On a project I am currently working on I needed to handle collision detection. I don’t have enough appendages to help me count the amount of times I have implemented collision detection. But this time it was a little different, I wanted to check whether or not someone was hovering over a segment of a circle. So I started to brainstorm possible algorithms to handle this particular kind of collision detection.
When I first started off I was thinking about it way too hard and way too mathematically instead of logically. I was trying to figure out the equation of a circle segment and blah blah blah. But after a little while of scribbling into my tiny notebook I came across a rather easy way to detect collision detection for circle segments.
Are we in the circle? If we aren’t in the circle then we aren’t going to be in the segment.
This is a super qualification to check for, lets just call dX and dY the coordinate relative to the center of the circle:
if (dX*dX + dY*dY) > radius*radius: return false;
This snippet of code checks the squared distance of the coordinate with the squared radius (no need to do a square root because a square is present on both sides of the equation and square roots are expensive computing-wise)
What angle is our point at? If it lies within the angles of our segment then we are in the segment since we just found out that we are in fact inside of the circle.
Using some vector math, we know that the arctangent2(y,x) is equal to the angle that the vector is at relative to the x-axis. This means we can find out the angle from the x-axis that our coordinate is at. This can be done with this code:
fi= atan2(dY,dX); return fi >= alpha && fi <= beta;
Here we call alpha the starting angle and beta the ending angle of the segment.
Here is an image:
In this image P is the point that was clicked and the resulting line and arrow is it’s vector. 0 is the starting point (unit circle!). If you aren’t familiar with Greek letters: the fish looking guy is Alpha, the “b” looking thing is Beta, and the O with a line through it is Fi.

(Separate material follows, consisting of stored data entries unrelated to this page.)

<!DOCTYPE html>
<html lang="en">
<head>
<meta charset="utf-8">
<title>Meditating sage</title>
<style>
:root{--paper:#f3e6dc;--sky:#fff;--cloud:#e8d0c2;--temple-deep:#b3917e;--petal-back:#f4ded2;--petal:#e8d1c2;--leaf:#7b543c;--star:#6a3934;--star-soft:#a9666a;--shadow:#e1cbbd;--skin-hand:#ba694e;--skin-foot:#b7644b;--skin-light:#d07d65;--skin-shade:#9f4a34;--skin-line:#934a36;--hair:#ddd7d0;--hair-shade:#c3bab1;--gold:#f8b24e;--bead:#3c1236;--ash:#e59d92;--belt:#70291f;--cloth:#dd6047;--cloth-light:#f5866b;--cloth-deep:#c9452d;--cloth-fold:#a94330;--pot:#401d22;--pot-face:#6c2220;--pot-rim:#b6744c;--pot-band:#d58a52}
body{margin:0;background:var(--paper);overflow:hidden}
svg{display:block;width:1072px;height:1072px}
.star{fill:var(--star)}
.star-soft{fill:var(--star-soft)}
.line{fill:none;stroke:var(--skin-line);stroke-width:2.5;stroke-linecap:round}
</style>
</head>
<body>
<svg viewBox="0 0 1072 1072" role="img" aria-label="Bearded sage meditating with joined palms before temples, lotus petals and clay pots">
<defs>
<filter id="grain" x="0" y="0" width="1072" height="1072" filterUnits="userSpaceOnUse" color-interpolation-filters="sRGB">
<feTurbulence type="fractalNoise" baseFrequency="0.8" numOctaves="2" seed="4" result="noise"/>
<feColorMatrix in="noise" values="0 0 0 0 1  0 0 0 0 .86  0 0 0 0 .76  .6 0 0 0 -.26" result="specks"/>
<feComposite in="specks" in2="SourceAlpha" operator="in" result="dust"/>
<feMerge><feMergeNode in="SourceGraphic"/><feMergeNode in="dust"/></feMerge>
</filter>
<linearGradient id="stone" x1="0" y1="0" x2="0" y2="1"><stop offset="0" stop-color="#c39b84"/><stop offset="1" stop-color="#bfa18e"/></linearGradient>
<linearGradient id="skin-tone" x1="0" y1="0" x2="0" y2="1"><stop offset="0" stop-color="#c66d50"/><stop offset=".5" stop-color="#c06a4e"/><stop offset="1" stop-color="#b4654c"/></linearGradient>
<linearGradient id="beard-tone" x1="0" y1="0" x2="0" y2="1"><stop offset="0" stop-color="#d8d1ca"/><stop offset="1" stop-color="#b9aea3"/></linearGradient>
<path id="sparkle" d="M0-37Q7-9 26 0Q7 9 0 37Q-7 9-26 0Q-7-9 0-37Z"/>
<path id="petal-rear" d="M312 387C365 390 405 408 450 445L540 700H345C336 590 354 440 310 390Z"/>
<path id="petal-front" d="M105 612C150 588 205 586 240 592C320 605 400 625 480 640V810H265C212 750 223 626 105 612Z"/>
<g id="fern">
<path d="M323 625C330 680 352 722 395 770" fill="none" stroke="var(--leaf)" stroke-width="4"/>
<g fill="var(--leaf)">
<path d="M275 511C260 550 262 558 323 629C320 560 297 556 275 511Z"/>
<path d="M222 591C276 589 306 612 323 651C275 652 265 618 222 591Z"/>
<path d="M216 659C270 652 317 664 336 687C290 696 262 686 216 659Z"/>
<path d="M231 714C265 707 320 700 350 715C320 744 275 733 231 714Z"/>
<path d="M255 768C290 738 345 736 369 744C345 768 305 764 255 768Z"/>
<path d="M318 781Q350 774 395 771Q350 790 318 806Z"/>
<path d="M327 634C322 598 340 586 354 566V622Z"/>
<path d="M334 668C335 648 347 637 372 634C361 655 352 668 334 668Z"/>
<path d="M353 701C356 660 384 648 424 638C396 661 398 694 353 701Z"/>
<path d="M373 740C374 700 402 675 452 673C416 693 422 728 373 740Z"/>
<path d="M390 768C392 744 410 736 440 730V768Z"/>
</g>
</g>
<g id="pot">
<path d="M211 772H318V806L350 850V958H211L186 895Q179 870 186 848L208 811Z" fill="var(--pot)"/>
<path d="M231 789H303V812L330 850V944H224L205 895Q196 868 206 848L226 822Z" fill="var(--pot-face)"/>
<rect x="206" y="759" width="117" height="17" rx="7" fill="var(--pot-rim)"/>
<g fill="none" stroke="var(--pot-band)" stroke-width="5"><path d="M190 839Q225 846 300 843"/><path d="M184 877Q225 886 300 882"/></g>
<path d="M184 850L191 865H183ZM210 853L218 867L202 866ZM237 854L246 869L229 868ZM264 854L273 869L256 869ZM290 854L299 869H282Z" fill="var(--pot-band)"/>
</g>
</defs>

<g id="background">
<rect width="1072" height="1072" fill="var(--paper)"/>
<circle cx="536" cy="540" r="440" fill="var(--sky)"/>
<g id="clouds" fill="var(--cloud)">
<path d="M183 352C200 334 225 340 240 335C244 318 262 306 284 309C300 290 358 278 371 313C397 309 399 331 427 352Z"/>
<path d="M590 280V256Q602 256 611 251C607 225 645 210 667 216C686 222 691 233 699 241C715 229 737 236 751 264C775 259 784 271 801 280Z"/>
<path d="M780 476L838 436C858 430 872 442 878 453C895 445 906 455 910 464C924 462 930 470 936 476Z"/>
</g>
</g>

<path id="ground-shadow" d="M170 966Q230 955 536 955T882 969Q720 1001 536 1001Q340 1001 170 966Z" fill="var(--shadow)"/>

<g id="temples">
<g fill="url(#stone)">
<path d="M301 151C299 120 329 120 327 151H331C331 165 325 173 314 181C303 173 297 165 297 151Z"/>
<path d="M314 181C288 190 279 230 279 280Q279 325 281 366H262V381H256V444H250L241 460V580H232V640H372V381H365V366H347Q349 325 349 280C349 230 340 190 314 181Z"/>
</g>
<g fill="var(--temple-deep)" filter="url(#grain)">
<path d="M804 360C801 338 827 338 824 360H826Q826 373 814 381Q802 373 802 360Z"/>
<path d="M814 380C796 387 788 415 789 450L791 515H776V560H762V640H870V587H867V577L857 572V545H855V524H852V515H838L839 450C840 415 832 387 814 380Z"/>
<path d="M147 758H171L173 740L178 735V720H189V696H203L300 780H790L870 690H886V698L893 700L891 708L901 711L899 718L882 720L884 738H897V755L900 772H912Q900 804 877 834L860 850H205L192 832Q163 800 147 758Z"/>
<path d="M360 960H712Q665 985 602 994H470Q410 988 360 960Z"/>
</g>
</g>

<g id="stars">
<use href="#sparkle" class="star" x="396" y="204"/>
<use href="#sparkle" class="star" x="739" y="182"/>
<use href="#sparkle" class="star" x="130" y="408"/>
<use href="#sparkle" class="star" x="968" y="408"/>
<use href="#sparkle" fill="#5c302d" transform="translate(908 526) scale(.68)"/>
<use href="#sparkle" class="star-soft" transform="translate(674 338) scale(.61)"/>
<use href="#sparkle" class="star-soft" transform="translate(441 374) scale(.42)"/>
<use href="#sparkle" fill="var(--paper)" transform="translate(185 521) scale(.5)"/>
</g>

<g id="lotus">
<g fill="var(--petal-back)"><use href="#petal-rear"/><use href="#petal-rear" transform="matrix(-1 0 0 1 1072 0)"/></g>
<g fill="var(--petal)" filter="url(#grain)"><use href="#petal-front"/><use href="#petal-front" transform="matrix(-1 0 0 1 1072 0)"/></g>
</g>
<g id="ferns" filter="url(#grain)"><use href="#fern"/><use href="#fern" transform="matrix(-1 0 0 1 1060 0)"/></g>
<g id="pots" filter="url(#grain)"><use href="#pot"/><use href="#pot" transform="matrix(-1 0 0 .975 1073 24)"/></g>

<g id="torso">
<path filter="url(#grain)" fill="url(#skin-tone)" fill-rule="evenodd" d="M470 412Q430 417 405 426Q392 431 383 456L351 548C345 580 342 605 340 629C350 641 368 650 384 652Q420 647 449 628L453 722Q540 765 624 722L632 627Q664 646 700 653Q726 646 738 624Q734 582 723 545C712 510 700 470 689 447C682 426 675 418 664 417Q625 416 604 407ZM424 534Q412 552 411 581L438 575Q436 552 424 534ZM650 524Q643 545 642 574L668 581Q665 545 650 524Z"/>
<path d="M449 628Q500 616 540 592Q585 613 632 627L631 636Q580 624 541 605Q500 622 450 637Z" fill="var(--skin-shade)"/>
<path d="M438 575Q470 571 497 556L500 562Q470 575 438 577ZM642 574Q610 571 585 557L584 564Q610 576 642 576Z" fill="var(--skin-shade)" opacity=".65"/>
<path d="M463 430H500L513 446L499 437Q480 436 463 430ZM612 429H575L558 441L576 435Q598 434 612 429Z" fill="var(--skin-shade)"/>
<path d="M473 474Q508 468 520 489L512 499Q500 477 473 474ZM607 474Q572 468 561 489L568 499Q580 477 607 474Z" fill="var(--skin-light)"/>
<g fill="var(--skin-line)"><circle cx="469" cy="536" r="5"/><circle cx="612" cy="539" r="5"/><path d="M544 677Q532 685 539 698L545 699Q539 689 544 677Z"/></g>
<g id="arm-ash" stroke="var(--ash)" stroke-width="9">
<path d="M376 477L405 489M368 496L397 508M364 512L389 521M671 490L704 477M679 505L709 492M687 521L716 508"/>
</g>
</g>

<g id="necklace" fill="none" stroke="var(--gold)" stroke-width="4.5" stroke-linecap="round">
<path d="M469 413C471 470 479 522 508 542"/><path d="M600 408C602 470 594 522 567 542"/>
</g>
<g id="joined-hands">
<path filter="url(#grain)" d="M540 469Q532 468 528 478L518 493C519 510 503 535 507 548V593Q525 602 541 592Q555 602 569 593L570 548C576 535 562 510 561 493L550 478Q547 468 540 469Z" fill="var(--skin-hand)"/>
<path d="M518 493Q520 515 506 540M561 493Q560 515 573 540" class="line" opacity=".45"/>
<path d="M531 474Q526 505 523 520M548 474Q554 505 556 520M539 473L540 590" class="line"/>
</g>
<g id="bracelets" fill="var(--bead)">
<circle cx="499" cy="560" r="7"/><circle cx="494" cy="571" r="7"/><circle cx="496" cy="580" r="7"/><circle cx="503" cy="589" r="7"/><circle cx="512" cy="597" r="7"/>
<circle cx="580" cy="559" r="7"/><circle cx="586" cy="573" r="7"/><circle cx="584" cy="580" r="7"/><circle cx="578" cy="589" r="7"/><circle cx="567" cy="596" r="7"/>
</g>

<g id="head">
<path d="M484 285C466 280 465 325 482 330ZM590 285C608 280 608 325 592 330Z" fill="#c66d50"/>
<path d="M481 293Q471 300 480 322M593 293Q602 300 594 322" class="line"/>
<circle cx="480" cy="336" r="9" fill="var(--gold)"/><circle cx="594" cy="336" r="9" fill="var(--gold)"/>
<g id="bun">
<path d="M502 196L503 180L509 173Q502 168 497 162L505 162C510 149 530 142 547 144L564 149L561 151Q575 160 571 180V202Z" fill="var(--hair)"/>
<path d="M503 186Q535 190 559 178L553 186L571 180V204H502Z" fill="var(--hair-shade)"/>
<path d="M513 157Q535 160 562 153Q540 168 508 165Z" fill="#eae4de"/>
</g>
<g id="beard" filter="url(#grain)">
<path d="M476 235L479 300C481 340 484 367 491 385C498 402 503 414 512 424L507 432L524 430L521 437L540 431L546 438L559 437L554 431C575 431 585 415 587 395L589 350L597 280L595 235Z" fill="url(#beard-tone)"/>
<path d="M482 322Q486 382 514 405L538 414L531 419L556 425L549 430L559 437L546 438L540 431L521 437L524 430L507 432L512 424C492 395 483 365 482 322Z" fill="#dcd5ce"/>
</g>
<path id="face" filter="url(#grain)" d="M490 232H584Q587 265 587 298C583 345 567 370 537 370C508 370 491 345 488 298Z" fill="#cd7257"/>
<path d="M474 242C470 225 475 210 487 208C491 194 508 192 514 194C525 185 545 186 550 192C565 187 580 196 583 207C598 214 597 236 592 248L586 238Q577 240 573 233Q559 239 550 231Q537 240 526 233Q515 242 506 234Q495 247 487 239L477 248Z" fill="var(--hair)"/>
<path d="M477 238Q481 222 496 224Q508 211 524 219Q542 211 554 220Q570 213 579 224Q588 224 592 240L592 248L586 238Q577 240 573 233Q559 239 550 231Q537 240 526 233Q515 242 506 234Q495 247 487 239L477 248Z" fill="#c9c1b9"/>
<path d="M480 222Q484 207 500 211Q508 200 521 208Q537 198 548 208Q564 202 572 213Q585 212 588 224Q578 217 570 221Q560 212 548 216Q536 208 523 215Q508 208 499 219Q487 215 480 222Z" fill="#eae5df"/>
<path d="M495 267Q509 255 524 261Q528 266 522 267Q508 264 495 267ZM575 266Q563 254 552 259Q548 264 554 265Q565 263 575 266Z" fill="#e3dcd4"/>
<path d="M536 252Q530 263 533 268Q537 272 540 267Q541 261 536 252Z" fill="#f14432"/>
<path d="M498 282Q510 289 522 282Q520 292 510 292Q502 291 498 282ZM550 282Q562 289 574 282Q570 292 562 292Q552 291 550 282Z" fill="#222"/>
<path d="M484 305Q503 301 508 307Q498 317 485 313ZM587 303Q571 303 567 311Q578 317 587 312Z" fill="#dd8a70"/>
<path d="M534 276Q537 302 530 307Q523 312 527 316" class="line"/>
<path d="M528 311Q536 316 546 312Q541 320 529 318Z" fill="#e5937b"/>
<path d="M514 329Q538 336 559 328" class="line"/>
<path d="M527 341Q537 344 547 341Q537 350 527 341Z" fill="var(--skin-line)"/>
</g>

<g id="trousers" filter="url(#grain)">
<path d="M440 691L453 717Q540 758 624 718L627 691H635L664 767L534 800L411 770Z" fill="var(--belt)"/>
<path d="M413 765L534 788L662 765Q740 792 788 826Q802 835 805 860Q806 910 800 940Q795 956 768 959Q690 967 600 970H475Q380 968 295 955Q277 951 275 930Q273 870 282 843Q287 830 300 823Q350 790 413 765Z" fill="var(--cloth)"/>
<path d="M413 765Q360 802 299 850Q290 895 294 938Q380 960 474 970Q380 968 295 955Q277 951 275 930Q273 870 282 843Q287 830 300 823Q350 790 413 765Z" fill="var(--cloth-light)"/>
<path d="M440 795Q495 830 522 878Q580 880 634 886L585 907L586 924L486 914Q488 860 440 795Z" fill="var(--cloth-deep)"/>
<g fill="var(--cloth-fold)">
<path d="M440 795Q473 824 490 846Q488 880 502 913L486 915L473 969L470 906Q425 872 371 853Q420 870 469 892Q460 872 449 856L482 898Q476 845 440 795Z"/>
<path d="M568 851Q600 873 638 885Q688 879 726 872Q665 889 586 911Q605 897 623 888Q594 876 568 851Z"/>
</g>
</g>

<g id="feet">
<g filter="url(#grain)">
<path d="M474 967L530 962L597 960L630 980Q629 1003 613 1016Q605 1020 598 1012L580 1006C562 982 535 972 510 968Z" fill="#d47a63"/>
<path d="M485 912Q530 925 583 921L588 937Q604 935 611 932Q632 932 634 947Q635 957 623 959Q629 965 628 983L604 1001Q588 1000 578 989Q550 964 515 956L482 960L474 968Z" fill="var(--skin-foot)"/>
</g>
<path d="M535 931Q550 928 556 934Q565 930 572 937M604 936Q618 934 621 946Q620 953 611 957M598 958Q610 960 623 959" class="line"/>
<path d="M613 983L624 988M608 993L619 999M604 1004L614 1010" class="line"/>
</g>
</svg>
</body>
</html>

Complete Algorithm in Semi-Pseudocode/Python:
function inCircleSegment(dX,dY,radius,alpha,beta): if(dX*dX + dY*dY > radius) return false; fi = atan2(dY,dX); return fi >= alpha && fi <= beta;
ONE LINE! (Because why not?):
return (dX*dX + dY*dY > radius) && (atan2(dY,dX) >= alpha && atan2(dY,dX) <= beta);
Seriously, don’t use that version though. At least save atan2(dY,dX) as a variable!
This was a fun little algorithm to come up with, one that is a lot easier to derive once you get your mind out of math and back into logic!